If your husband has already filed for divorce, you probably feel like he has forced your hand, at least a little. In some ways, he has, because once you’ve been served with a complaint, you’ll have to respond to it within 21 days.
If you’ve already negotiated a written and signed separation agreement, you won’t have to do too much more. He can move forward with scheduling an uncontested divorce hearing, but since you’ve already got a signed agreement, he can’t materially change the terms of that agreement. You may still wish to be present at the final hearing, however, and you should also ask to be provided with copies of the documents (especially the Final Decree of Divorce) filed in your case.
If you have not negotiated a written and signed separation agreement, you’re probably a little more nervous. This means that your husband is, at least at this particular moment, pursuing a litigated divorce, rather than negotiating a separation agreement with you. A litigated divorce means that you put your case on in front of a judge, and he ultimately makes a decision about how everything will be divided. If you were hoping to keep your case out of court or you haven’t had a chance to hire an attorney yet, being served a complaint out of the blue can be a very jarring experience.
It may be tempting to put the complaint away and not look at it. After all, it is pretty upsetting, and sometimes it seems easier to just not deal with things that make you uncomfortable. However, in a divorce, that’s the worst possible move you can make. If you don’t at least respond to your husband’s complaint, your husband could proceed with the divorce without further notice to you. And if you thought it was difficult to get what you wanted in a divorce trial, imagine how much more difficult it would be for you if he didn’t even have to notify you about it beforehand, so you weren’t even there! Trust me, your divorce will NOT go your way if you can’t even be there to present your own case.

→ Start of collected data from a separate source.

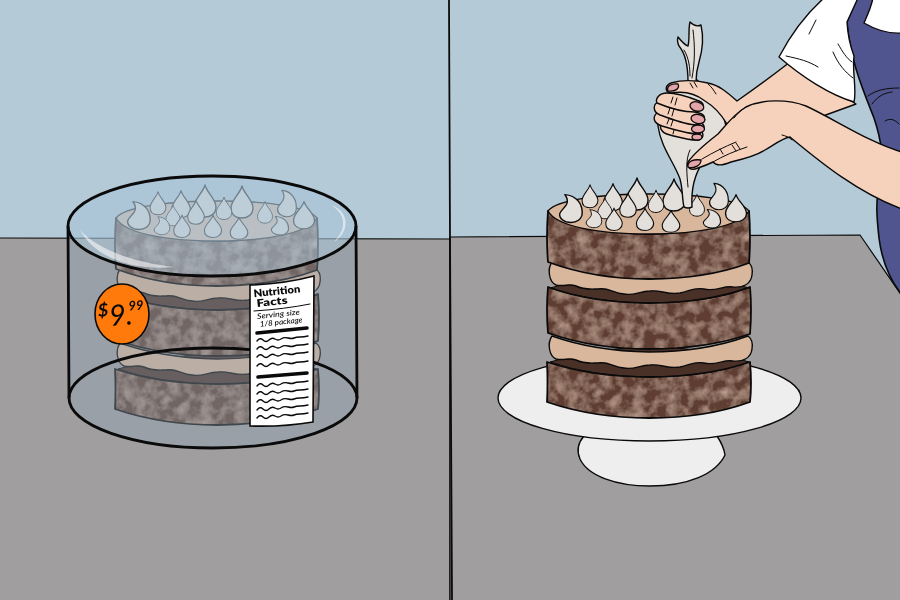
<!DOCTYPE html>
<html lang="en">
<head>
<meta charset="utf-8">
<title>Packaged cake and homemade cake</title>
<style>
:root {
  --wall: #b4cad7; --table: #a09e9f; --ink: #0b0a0a;
  --cake: #5f3e30; --cake-dark: #4a3128; --frosting: #d8b79d;
  --cream: #e3dfdb; --plate: #eeeeee; --skin: #f6d2bd; --nail: #e3a5a9;
  --apron: #50558f; --white: #fff; --price: #ff7a0a;
  --glass: #8fa4b1; --lid: #b6d6ee;
}
html, body { margin: 0; overflow: hidden; }
svg { display: block; width: 900px; height: 600px; }
.wall { fill: var(--wall); }
.table { fill: var(--table); stroke: var(--ink); stroke-width: 1.2; }
.sponge { fill: var(--cake); }
.rim { fill: var(--cake-dark); stroke: var(--ink); }
.edge { fill: none; stroke: var(--ink); stroke-width: 1.8; stroke-linejoin: round; }
.frosting { fill: var(--frosting); stroke: var(--ink); stroke-width: 1.4; }
.dollop { fill: var(--cream); stroke: var(--ink); stroke-width: 1.4; stroke-linejoin: round; }
.plate { fill: var(--plate); stroke: var(--ink); stroke-width: 1.4; }
.glass { fill: var(--glass); opacity: .4; }
.lid { fill: var(--lid); opacity: .4; }
.outline { fill: none; stroke: var(--ink); stroke-width: 2.8; }
.shine { fill: var(--white); opacity: .55; }
.skin { fill: var(--skin); stroke: var(--ink); stroke-width: 1.4; stroke-linejoin: round; }
.nail { fill: var(--nail); stroke: var(--ink); stroke-width: 1.3; }
.bag { fill: var(--cream); stroke: var(--ink); stroke-width: 1.4; stroke-linejoin: round; }
.cloth { fill: var(--white); stroke: var(--ink); stroke-width: 1.4; stroke-linejoin: round; }
.apron { fill: var(--apron); stroke: var(--ink); stroke-width: 1.6; }
.crease { fill: none; stroke: var(--ink); stroke-width: 1; stroke-linecap: round; }
.label { fill: var(--white); stroke: var(--ink); stroke-width: 1.6; }
.bar { stroke: var(--ink); stroke-width: 3.6; stroke-linecap: round; }
.squiggle { fill: none; stroke: var(--ink); stroke-width: 1.4; stroke-linecap: round; }
.sticker { fill: var(--price); stroke: var(--ink); stroke-width: 1.6; }
text { fill: var(--ink); font-family: Lato, "Open Sans", sans-serif; }
.label-title { font-size: 10.5px; font-weight: 900; }
.label-note { font-size: 7.6px; font-style: italic; font-weight: 500; }
.price { font-style: italic; }
</style>
</head>
<body>
<svg viewBox="0 0 900 600" role="img" aria-label="A packaged supermarket cake under a clear cover beside a cake being decorated by hand">
  <defs>
    <filter id="crumb" x="0" y="0" width="100%" height="100%">
      <feTurbulence type="fractalNoise" baseFrequency=".09" numOctaves="3" seed="4" result="noise"/>
      <feColorMatrix in="noise" type="matrix" values="0 0 0 0 .48  0 0 0 0 .32  0 0 0 0 .25  1.8 0 0 0 -.65" result="specks"/>
      <feComposite in="specks" in2="SourceGraphic" operator="in" result="crumbs"/>
      <feMerge><feMergeNode in="SourceGraphic"/><feMergeNode in="crumbs"/></feMerge>
    </filter>
    <path id="layer-bottom" d="M547 362Q548 384 547 402Q594 418 649 418Q706 418 750 402Q752 384 750 362Q706 377 649 377Q592 377 547 362Z"/>
    <path id="layer-middle" d="M548 287Q546 310 548 333Q594 349 649 349Q706 349 750 334Q752 310 750 287Q706 303 649 303Q592 303 548 287Z"/>
    <path id="layer-top" d="M548 211Q546 238 548 262Q594 279 649 279Q706 279 749 263Q751 238 749 211Q706 234 649 234Q592 234 548 211Z"/>
    <path id="dollop" class="dollop" d="M0 -17C2 -9 11 -3 11 5C11 12 5 15 0 15C-6 15 -11 12 -11 5C-11 -3 -2 -9 0 -17Z"/>
    <path id="dollop-curl" class="dollop" d="M-6 -16C6 -15 11 -5 11 4C11 12 5 15 0 15C-7 15 -12 10 -11 5C-9 -1 1 -5 -6 -16Z"/>

    <g id="frosting-band">
      <path class="rim" d="M550 289Q600 274 650 274Q705 274 749 289Q710 304 649 304Q590 303 550 289Z"/>
      <path class="frosting" d="M552 263C547 270 549 283 556 286C565 288 568 284 576 287C584 291 590 290 598 290C608 288 613 294 624 295C634 297 640 292 650 292C662 291 668 296 680 294C690 292 694 288 704 290C716 293 724 286 733 288C743 289 751 285 752 276C753 270 752 266 748 263Q704 279 649 279Q594 278 552 263Z"/>
    </g>

    <g id="cake">
      <use href="#layer-bottom" class="sponge" filter="url(#crumb)"/>
      <use href="#frosting-band" y="73"/>
      <use href="#layer-bottom" class="edge"/>
      <use href="#layer-middle" class="sponge" filter="url(#crumb)"/>
      <use href="#frosting-band" y="-1"/>
      <use href="#layer-middle" class="edge"/>
      <use href="#layer-top" class="sponge" filter="url(#crumb)"/>
      <use href="#layer-top" class="edge"/>
      <path class="frosting" d="M548 211C556 200 600 194 649 194C700 194 741 200 749 211C740 226 700 234 649 234C596 234 556 226 548 211Z"/>
      <g id="dollops">
        <use href="#dollop" transform="translate(637 195)"/>
        <use href="#dollop" transform="translate(674 196)"/>
        <use href="#dollop" transform="translate(613 198) scale(.85)"/>
        <use href="#dollop-curl" transform="translate(719 197) scale(.85)"/>
        <use href="#dollop" transform="translate(590 197) scale(.72)"/>
        <use href="#dollop" transform="translate(656 202) scale(.7)"/>
        <use href="#dollop" transform="translate(628 206) scale(.75)"/>
        <use href="#dollop" transform="translate(605 209) scale(.65)"/>
        <use href="#dollop" transform="translate(697 206) scale(.68)"/>
        <use href="#dollop-curl" transform="translate(571 209) scale(1.02 .9)"/>
        <use href="#dollop" transform="translate(736 209) scale(.95 .85)"/>
        <use href="#dollop-curl" transform="translate(594 219) scale(.7 .58)"/>
        <use href="#dollop" transform="translate(614 220) scale(.75 .7)"/>
        <use href="#dollop" transform="translate(645 220) scale(.78 .7)"/>
        <use href="#dollop" transform="translate(671 222) scale(.8 .68)"/>
        <use href="#dollop-curl" transform="translate(712 219) scale(.78 .6)"/>
      </g>
    </g>

    <path id="squiggle" class="squiggle" d="M257 0q3 -4 6 -1t6 0t6 -1t6 0t7 -1t6 0t6 -1t8 -1"/>
  </defs>

  <g id="background">
    <rect class="wall" width="900" height="600"/>
    <path class="table" d="M-2 238L450 239V602H-2Z"/>
    <path class="table" d="M450 237L860 235L902 296V602H450Z"/>
    <path class="edge" d="M449 0L450 240L452 600"/>
  </g>

  <g id="packaged-cake">
    <use href="#cake" x="-432" y="7"/>
    <path class="glass" d="M68 226A144 50 0 0 1 356 226L357 398A144 50 0 0 1 69 398Z"/>
    <ellipse class="lid" cx="212" cy="226" rx="144" ry="50"/>
    <path class="shine" d="M80 230C96 248 130 262 174 267C138 271 96 260 80 230Z"/>
    <path class="shine" d="M331 205C346 214 347 229 334 242C349 233 351 212 331 205Z"/>
    <ellipse class="outline" cx="213" cy="398" rx="144" ry="50"/>
    <ellipse class="outline" cx="212" cy="226" rx="144" ry="50"/>
    <path class="outline" d="M68 226L69 398M356 226L357 398"/>

    <g id="price-sticker">
      <ellipse class="sticker" cx="122" cy="314" rx="27" ry="30"/>
      <g class="price" transform="rotate(-4 122 314)">
        <text x="98" y="315" font-size="18" font-weight="700">$</text>
        <text x="109" y="325" font-size="29">9.</text>
        <text x="129" y="311" font-size="13" font-weight="700">99</text>
      </g>
    </g>

    <g id="nutrition-label">
      <path class="label" d="M250 285Q284 284 314 276L313 422Q284 427 250 426Z"/>
      <g transform="rotate(-6 256 298)">
        <text class="label-title" x="254" y="297" textLength="47" lengthAdjust="spacingAndGlyphs">Nutrition</text>
        <text class="label-title" x="256" y="307" textLength="31" lengthAdjust="spacingAndGlyphs">Facts</text>
        <text class="label-note" x="255" y="319" textLength="43" lengthAdjust="spacingAndGlyphs">Serving size</text>
        <text class="label-note" x="257" y="327" textLength="43" lengthAdjust="spacingAndGlyphs">1/8 package</text>
      </g>
      <path class="crease" d="M254 311Q285 309 310 304"/>
      <line class="bar" x1="257" y1="333" x2="307" y2="328"/>
      <use href="#squiggle" y="341"/><use href="#squiggle" y="349"/><use href="#squiggle" y="357"/><use href="#squiggle" y="366"/>
      <line class="bar" x1="258" y1="377" x2="307" y2="373"/>
      <use href="#squiggle" y="386"/><use href="#squiggle" y="394"/><use href="#squiggle" y="402"/><use href="#squiggle" y="410"/><use href="#squiggle" y="418"/>
    </g>
  </g>

  <g id="homemade-cake">
    <path class="plate" d="M584 436C577 444 577 452 580 459C588 476 616 486 650 486C688 486 716 474 725 455C724 448 721 442 717 436Z"/>
    <ellipse class="plate" cx="649.5" cy="398" rx="151.5" ry="43"/>
    <use href="#cake"/>
  </g>

  <g id="baker">
    <path class="apron" d="M857 -2L847 22C850 60 863 90 874 118C882 142 884 160 880 182C875 200 877 220 879 238C882 262 890 280 902 295V-2Z"/>
    <path class="cloth" d="M873 -2C871 8 867 16 864 23C876 30 889 34 902 33V-2Z"/>
    <path class="crease" d="M868 96C876 90 886 88 899 88M872 104C878 96 884 93 892 92M885 121C890 118 894 119 899 124"/>
    <path class="bag" d="M692 80C668 90 656 106 658 126C661 148 674 162 680 179C683 190 682 199 684 207Q688 209 692 207C691 190 694 175 703 162C715 153 726 142 726 126C722 106 708 90 696 79Z"/>
    <path class="bag" d="M688 82C688 66 685 53 679 46C677 42 677 40 678 37C682 42 685 45 688 46C690 38 688 30 690 22C694 26 697 27 701 25C704 38 702 52 699 62Q696 72 696 82Z"/>
    <path class="crease" d="M693 30C695 46 695 62 692 78M684 50C689 58 690 68 690 76M690 150C685 160 687 175 688 187"/>
    <path class="skin" d="M790 62C772 76 754 89 737 101C728 93 719 85 708 83C695 80 681 80 671 83C664 86 665 93 672 93C684 91 696 94 705 101C715 107 721 114 727 124L790 128L856 104Z"/>
    <path class="nail" d="M668 91C666 86 672 83 678 84C680 88 676 92 668 91Z"/>
    <path class="crease" d="M690 83L693 88M694 82L697 87M708 84C712 87 714 91 716 94"/>
    <g id="gripping-fingers">
      <path class="skin" d="M664 121C657 126 661 133 670 135C682 138 691 141 699 140C705 137 704 131 697 130Z"/>
      <path class="skin" d="M660 111C651 116 653 123 662 126C676 130 688 134 698 134C706 131 706 124 699 122Z"/>
      <path class="skin" d="M659 101C652 105 653 112 660 115C674 120 686 125 697 125C706 122 707 115 699 113Z"/>
      <path class="skin" d="M667 93C659 93 655 99 657 103C669 108 683 112 695 112C704 110 706 104 699 101C689 97 678 93 667 93Z"/>
      <ellipse class="nail" cx="697" cy="106.5" rx="7" ry="4.6" transform="rotate(14 697 106)"/>
      <ellipse class="nail" cx="698" cy="119" rx="7" ry="4.6" transform="rotate(12 698 119)"/>
      <ellipse class="nail" cx="698" cy="129" rx="6.5" ry="4"/>
      <ellipse class="nail" cx="697" cy="137" rx="5" ry="3"/>
      <path class="crease" d="M673 97L671 103M677 98L675 105M670 108L668 114M674 109L672 116M669 119L667 124M673 120L671 126M674 130L673 134"/>
    </g>
    <path class="cloth" d="M824 -2C806 14 790 36 779 57C802 77 830 95 854 102C857 90 852 72 854 56Q848 40 847 22L858 -2Z"/>
    <path class="crease" d="M786 56C800 59 808 61 818 67M833 52C838 64 845 72 853 78M838 44C843 52 846 58 852 62M816 20L809 34"/>
    <path class="skin" d="M902 152C870 143 836 120 806 106C788 99 762 99 746 107C734 114 727 124 718 134C709 141 695 152 688 162C686 168 691 171 698 168C704 166 709 164 713 162C717 167 724 165 731 162C744 159 756 156 765 150C775 144 783 138 790 137C818 160 856 192 902 209Z"/>
    <path class="nail" d="M688 167C687 161 694 159 701 160C701 165 695 169 688 167Z"/>
    <path class="crease" d="M713 162C723 156 735 151 747 147M702 159C714 152 724 147 736 142M732 145L736 151M736 143L740 149M720 149L723 154M782 135C786 136 789 137 792 140M746 107C741 110 737 114 734 118"/>
  </g>
</svg>
</body>
</html>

Even though having a complaint before you have a signed separation agreement indicates that things are headed towards litigation, remember that this doesn’t mean that litigation is suddenly your only alternative. It happens fairly often that either one side or the other files for divorce in order to spur the other side into action, but, eventually, the case moves back towards negotiation. There is no reason that you can’t later negotiate a separation agreement between yourselves without the involvement of the judge.
If your husband has already filed for divorce, you need to respond within the 21 days. It may also be a good idea to talk to an attorney, if you haven’t already. But stay calm, relax, and remember that things can settle down and become more amicable further on down the road. In fact, almost every divorce is ultimately settled, and only rarely does a judge actually conduct a full divorce trial. So take a deep breath, but keep the complaint at the forefront of your mind and make sure you don’t let the 21 day time period lapse.